[Start of Attachment]

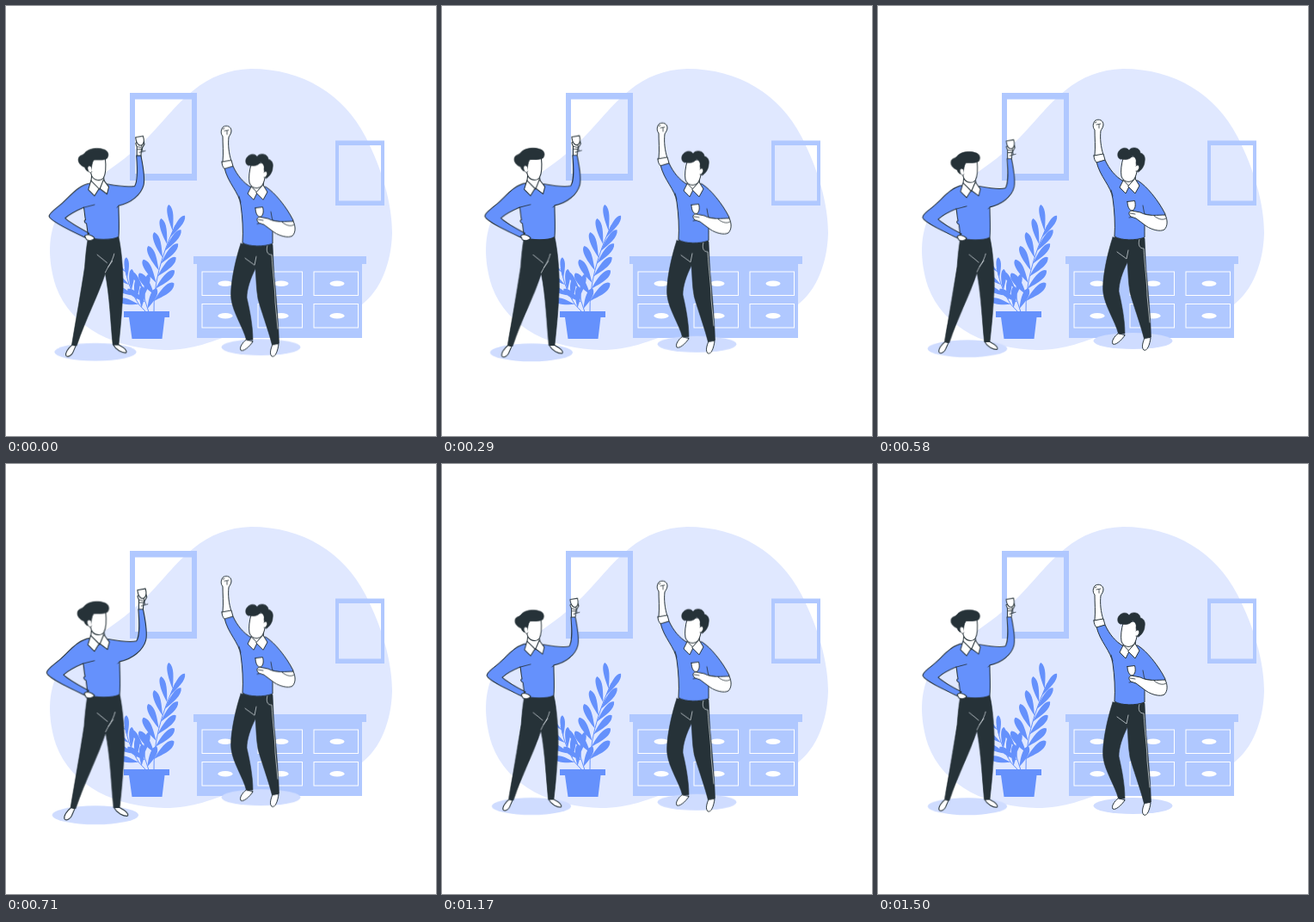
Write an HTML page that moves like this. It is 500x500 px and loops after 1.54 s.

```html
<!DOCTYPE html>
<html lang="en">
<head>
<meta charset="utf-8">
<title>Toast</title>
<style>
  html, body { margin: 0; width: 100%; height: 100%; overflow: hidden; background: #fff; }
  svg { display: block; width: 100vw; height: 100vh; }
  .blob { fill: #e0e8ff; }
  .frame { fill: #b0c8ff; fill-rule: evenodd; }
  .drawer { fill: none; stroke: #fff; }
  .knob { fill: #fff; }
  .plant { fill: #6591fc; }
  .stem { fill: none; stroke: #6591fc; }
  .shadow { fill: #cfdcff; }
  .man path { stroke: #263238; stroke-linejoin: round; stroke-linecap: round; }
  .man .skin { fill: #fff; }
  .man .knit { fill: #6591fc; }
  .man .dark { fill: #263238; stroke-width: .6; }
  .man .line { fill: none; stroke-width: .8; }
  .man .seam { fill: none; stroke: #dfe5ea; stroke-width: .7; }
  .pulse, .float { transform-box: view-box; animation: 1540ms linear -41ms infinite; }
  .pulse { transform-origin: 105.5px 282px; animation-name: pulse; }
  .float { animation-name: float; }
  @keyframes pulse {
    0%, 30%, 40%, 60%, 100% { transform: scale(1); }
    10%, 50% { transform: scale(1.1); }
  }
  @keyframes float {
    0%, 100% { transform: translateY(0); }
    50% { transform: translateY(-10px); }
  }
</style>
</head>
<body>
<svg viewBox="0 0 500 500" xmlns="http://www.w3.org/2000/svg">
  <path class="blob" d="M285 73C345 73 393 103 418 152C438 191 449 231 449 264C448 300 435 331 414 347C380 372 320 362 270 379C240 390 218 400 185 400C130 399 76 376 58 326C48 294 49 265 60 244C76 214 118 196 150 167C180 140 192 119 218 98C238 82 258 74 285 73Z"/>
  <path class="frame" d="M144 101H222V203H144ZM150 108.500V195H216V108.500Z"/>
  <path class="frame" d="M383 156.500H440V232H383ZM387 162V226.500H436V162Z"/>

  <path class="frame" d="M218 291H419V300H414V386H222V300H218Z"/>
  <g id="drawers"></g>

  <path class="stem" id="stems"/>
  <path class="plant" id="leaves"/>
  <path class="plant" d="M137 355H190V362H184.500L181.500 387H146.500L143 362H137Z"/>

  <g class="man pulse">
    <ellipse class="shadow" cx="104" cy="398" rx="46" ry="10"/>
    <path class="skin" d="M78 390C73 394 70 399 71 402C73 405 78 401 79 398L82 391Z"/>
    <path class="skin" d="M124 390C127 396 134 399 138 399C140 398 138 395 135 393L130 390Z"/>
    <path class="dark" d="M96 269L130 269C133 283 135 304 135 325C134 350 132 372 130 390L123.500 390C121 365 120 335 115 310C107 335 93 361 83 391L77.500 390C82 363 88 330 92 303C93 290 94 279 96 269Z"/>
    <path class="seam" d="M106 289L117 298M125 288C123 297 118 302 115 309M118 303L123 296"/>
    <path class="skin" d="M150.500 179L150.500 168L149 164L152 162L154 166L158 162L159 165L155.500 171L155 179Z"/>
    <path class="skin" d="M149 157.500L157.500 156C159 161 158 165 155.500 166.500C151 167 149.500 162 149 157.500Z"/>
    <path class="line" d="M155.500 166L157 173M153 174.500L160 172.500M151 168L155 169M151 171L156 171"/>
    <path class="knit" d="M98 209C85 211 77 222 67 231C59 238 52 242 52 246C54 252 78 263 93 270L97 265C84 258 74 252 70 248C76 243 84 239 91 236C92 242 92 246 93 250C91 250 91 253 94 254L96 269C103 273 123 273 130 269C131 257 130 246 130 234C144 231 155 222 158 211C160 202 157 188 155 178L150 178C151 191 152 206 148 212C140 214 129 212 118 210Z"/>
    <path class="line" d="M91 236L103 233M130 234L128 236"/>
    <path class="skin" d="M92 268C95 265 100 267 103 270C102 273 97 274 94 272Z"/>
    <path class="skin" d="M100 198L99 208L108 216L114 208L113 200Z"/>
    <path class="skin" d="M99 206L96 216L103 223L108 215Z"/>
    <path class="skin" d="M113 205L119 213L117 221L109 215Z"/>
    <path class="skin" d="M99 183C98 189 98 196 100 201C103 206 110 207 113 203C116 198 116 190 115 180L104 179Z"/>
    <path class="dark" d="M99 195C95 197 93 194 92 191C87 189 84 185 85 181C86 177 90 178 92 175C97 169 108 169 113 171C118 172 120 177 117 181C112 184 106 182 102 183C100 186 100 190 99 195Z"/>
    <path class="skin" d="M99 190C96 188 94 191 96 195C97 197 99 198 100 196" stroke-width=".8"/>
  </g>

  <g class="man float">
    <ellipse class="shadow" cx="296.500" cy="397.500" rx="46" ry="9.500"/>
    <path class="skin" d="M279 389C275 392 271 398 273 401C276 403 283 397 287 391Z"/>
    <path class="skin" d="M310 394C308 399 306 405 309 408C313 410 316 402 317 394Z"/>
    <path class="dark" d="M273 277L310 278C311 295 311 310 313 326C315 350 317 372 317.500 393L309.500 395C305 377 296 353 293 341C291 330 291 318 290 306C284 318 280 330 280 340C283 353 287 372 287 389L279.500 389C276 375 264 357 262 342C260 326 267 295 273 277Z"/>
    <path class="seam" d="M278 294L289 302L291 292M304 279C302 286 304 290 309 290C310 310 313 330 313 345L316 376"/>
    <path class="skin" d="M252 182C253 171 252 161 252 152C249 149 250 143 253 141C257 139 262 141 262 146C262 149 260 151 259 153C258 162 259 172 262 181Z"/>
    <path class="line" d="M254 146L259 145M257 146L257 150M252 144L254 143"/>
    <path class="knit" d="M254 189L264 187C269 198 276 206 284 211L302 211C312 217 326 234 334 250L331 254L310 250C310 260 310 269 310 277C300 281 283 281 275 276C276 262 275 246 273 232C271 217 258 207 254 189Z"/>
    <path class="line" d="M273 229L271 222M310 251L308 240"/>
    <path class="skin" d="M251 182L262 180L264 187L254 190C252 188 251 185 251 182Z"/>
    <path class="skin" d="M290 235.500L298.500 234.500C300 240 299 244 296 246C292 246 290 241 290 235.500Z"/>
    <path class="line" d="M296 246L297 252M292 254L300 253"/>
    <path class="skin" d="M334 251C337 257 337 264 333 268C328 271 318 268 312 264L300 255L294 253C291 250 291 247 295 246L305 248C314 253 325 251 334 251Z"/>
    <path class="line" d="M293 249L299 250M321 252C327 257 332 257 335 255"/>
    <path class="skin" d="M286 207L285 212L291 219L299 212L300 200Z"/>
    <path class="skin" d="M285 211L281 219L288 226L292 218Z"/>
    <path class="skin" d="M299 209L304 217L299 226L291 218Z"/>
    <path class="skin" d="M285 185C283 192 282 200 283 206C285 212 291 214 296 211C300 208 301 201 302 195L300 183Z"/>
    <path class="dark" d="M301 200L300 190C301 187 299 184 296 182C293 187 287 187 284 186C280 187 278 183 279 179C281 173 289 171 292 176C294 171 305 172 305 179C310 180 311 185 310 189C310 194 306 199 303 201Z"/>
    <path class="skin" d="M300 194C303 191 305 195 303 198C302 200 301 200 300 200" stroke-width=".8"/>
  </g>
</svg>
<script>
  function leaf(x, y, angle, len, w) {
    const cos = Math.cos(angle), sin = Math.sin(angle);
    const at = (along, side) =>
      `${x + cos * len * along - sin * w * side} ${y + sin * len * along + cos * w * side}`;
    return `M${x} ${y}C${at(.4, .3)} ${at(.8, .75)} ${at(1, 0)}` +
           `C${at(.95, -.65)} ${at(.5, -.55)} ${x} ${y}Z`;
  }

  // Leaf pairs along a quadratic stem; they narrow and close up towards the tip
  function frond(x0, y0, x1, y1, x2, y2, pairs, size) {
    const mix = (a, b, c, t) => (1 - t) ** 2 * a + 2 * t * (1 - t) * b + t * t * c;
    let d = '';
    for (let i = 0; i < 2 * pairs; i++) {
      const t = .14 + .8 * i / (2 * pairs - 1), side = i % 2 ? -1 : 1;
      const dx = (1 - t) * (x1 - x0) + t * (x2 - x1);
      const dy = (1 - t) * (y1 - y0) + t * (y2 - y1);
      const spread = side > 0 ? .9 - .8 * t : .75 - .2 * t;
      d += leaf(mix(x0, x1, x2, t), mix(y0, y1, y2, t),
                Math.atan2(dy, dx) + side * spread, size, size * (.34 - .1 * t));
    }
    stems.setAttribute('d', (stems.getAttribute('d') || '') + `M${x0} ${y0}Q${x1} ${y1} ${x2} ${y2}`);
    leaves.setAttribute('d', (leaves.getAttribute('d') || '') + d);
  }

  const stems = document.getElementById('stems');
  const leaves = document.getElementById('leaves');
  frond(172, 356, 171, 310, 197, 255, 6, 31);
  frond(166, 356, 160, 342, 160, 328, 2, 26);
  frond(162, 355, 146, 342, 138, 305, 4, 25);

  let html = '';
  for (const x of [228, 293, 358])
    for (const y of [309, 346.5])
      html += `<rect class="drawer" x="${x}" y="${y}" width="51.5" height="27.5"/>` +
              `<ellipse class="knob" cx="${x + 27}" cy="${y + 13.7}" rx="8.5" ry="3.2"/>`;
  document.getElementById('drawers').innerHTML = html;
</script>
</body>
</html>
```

[End of Attachment]

Please return all lines in the material above that include the word "transform".

  .pulse, .float { transform-box: view-box; animation: 1540ms linear -41ms infinite; }
  .pulse { transform-origin: 105.5px 282px; animation-name: pulse; }
    0%, 30%, 40%, 60%, 100% { transform: scale(1); }
    10%, 50% { transform: scale(1.1); }
    0%, 100% { transform: translateY(0); }
    50% { transform: translateY(-10px); }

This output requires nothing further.